Call your creditors

Arrange payments on outstanding or late balances. When you read your credit report, you will see that the credit bureau lists all of your creditors.

Arrange payments on outstanding or late balances. When you read your credit report, you will see that the credit bureau lists all of your creditors. Click To Tweet

Check your credit report

You’ll want to do this thoroughly to be sure all of the accounts are yours. Identity theft is on the rise, and for some, the first time they realise they are victims is when they check their credit report. CreditRegistry can show you how to deal with identity theft.

Don’t close accounts with zero balances.

Every open line of credit adds to your total credit line, making it a little less of an impact to carry slightly higher balances on the credit that you do use. Also, older accounts add to your combined credit age average; lenders like to see that you have older, established accounts.

Every open line of credit adds to your total credit line, making it a little less of an impact to carry slightly higher balances on the credit that you do use. Click To Tweet

Check outstanding balances

Check your credit report to be sure all the outstanding balances are accurate. Pay particular attention to accounts sent to collection agencies. Again, sometimes the first time a person is aware of an account in a collection agency is when they see it on their credit report. Just because information is on your credit report doesn’t mean it is accurate, and the credit bureau can rectify inaccuracies in your report.
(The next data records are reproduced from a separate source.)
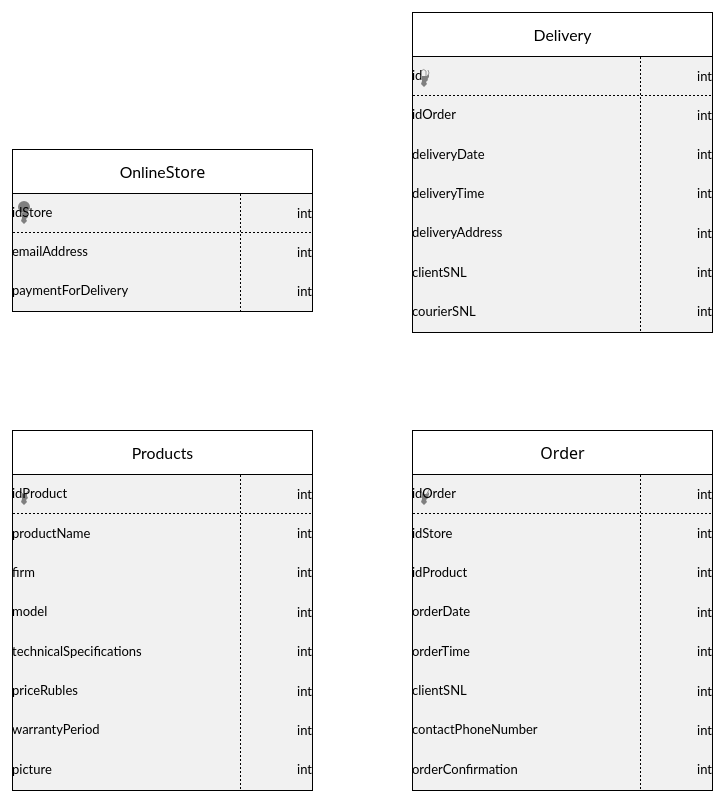
<!DOCTYPE html>
<html lang="en">
<head>
<meta charset="utf-8">
<title>Store database schema</title>
<style>
:root { --paper: #fff; --ink: #000; --fill: #f1f1f1; --key: #808080; }
* { box-sizing: border-box; }
html, body { margin: 0; }
body { background: var(--paper); }
.schema { position: relative; width: 725px; height: 804px; overflow: hidden; background: var(--paper); color: var(--ink); font: 13px/16px Lato, sans-serif; }
.entity { position: absolute; width: 301px; display: flex; flex-direction: column; border: 1px solid var(--ink); background: var(--fill); }
.store { left: 12px; top: 149px; height: 163px; }
.delivery { left: 412px; top: 12px; height: 321px; }
.products { left: 12px; top: 430px; height: 361px; }
.order { left: 412px; top: 430px; height: 361px; }
h2 { flex: none; height: 44px; margin: 0; display: flex; align-items: center; justify-content: center; border-bottom: 1px solid var(--ink); background: var(--paper); font-size: 15.8px; font-weight: 400; line-height: 20px; }
.alt { font-family: "Noto Sans", sans-serif; font-size: 16px; }
.fields { flex: 1; margin: 0; padding: 0; list-style: none; position: relative; display: grid; grid-auto-rows: 1fr; }
.fields::before { content: ""; position: absolute; left: 227px; top: 0; bottom: 0; width: 1px; background: repeating-linear-gradient(to bottom, var(--ink) 0 2px, transparent 2px 4px); }
.fields li { position: relative; display: flex; align-items: center; justify-content: space-between; padding-bottom: 3px; margin: 0 0 0 -1px; }
.fields .primary::after { content: ""; position: absolute; left: 1px; right: 0; bottom: 0; height: 1px; background: repeating-linear-gradient(to right, var(--ink) 0 2px, transparent 2px 4px); }
.fields span { position: relative; }
.fields .type { top: 0.5px; }
.key { position: absolute; left: 4px; top: 5px; width: 16px; height: 26px; }
</style>
</head>
<body>
<main class="schema">
  <svg width="0" height="0" style="position:absolute" aria-hidden="true">
    <defs>
      <path id="key-shaft" d="M6 14h5v2l1 2-2 2 1 2-3 3-3-3 1-3z" fill="#808080"/>
    </defs>
  </svg>

  <section class="entity store">
    <h2>Online<span class="alt">Store</span></h2>
    <ul class="fields">
      <li class="primary"><svg class="key" viewBox="0 0 16 26" aria-hidden="true"><circle cx="8" cy="8" r="6" fill="#808080"/><use href="#key-shaft"/></svg><span>idStore</span><span class="type">int</span></li>
      <li><span>emailAddress</span><span class="type">int</span></li>
      <li><span>paymentForDelivery</span><span class="type">int</span></li>
    </ul>
  </section>

  <section class="entity delivery">
    <h2>Delivery</h2>
    <ul class="fields">
      <li class="primary"><svg class="key" viewBox="0 0 16 26" aria-hidden="true"><path d="M5 9q3-3 5 0v6M12 8l1 3-2 4" fill="none" stroke="#999"/><use href="#key-shaft"/><path d="M9 16l4-4v3l-3 4z" fill="#808080"/></svg><span>id</span><span class="type">int</span></li>
      <li><span>idOrder</span><span class="type">int</span></li>
      <li><span>deliveryDate</span><span class="type">int</span></li>
      <li><span>deliveryTime</span><span class="type">int</span></li>
      <li><span>deliveryAddress</span><span class="type">int</span></li>
      <li><span>clientSNL</span><span class="type">int</span></li>
      <li><span>courierSNL</span><span class="type">int</span></li>
    </ul>
  </section>

  <section class="entity products">
    <h2>Products</h2>
    <ul class="fields">
      <li class="primary"><svg class="key" viewBox="0 0 16 26" aria-hidden="true"><path d="M4 11l3 3M12 11l-2 3" fill="none" stroke="#999"/><use href="#key-shaft"/></svg><span>idProduct</span><span class="type">int</span></li>
      <li><span>productName</span><span class="type">int</span></li>
      <li><span>firm</span><span class="type">int</span></li>
      <li><span>model</span><span class="type">int</span></li>
      <li><span>technicalSpecifications</span><span class="type">int</span></li>
      <li><span>priceRubles</span><span class="type">int</span></li>
      <li><span>warrantyPeriod</span><span class="type">int</span></li>
      <li><span>picture</span><span class="type">int</span></li>
    </ul>
  </section>

  <section class="entity order">
    <h2><span class="alt">Order</span></h2>
    <ul class="fields">
      <li class="primary"><svg class="key" viewBox="0 0 16 26" aria-hidden="true"><path d="M4 10l3 4M13 10l-3 5" fill="none" stroke="#999"/><use href="#key-shaft"/><path d="M9 16l4-4v3l-3 4z" fill="#808080"/></svg><span>idOrder</span><span class="type">int</span></li>
      <li><span>idStore</span><span class="type">int</span></li>
      <li><span>idProduct</span><span class="type">int</span></li>
      <li><span>orderDate</span><span class="type">int</span></li>
      <li><span>orderTime</span><span class="type">int</span></li>
      <li><span>clientSNL</span><span class="type">int</span></li>
      <li><span>contactPhoneNumber</span><span class="type">int</span></li>
      <li><span>orderConfirmation</span><span class="type">int</span></li>
    </ul>
  </section>
</main>
</body>
</html>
Dispute inaccuracies

Don’t be afraid to dispute inaccuracies. Furthermore, if you see something wrong on your credit report, you need to take action to have it corrected with CreditRegistry. We can show you how to fix errors on your credit report.

Limit the number of inquiries

Watch how many inquiries are on your credit report. Applying for too many loans in a short period is a red flag to lenders; while queries are not a large part of their consideration, they can have a negative impact on your creditworthiness.

Consider a co-signer

If your credit is extremely poor, think about co-signing on a loan with someone who has better credit than you. The banks will be more willing to consider someone with bad credit if they partner with someone who has good credit.

Apply for loans

Having no credit history is nearly as bad as having a poor credit history. Apply for small lines of credit and pay them back on time, doing so establishes your credit. Make sure the financial institutions you choose reports to CreditRegistry regularly.

Make regular payments

Carry small balances on your accounts and make regular payments. It may seem like paying your accounts off immediately is helpful, but when establishing creditworthiness, you should always make smaller payments and carry the balance over several payments. This helps show that you can make regular, on-time payments. Pay your debts on time. If you have a problem paying by the due date, call your lender and request other payment arrangements. When you pay late, not only are you hit with extra charges—interest and late fees—but lenders will report to CreditRegistry payments which more than thirty days late.

                  CreditRegistry has the Know-How to Help You

Your credit is important in ways you might not have thought of. While everyone knows that you need positive creditworthiness to get a loan or a credit card, your creditworthiness may affect you in ways you didn’t know.

  • A company you do business with may request your credit report for the following purposes:
  • Applying for or guaranteeing a loan
  • Reviewing, renewing, restructuring or monitoring of existing credit facilities
  • Carrying out employment checks on employees or prospective employees
  • Assessing the creditworthiness of a prospective tenant in any lease or tenancy
  • Underwriting, reviewing, renewing insurance policies or analyzing insurance claims
  • Considering applications for credit contracts or other post-paid services
  • Taking action in respect of debt collection, enforcement of a monetary judgment of any other debt

Above all, understanding your creditworthiness is so much more than just getting approval for a loan. It can affect you in many more ways. We are here to help.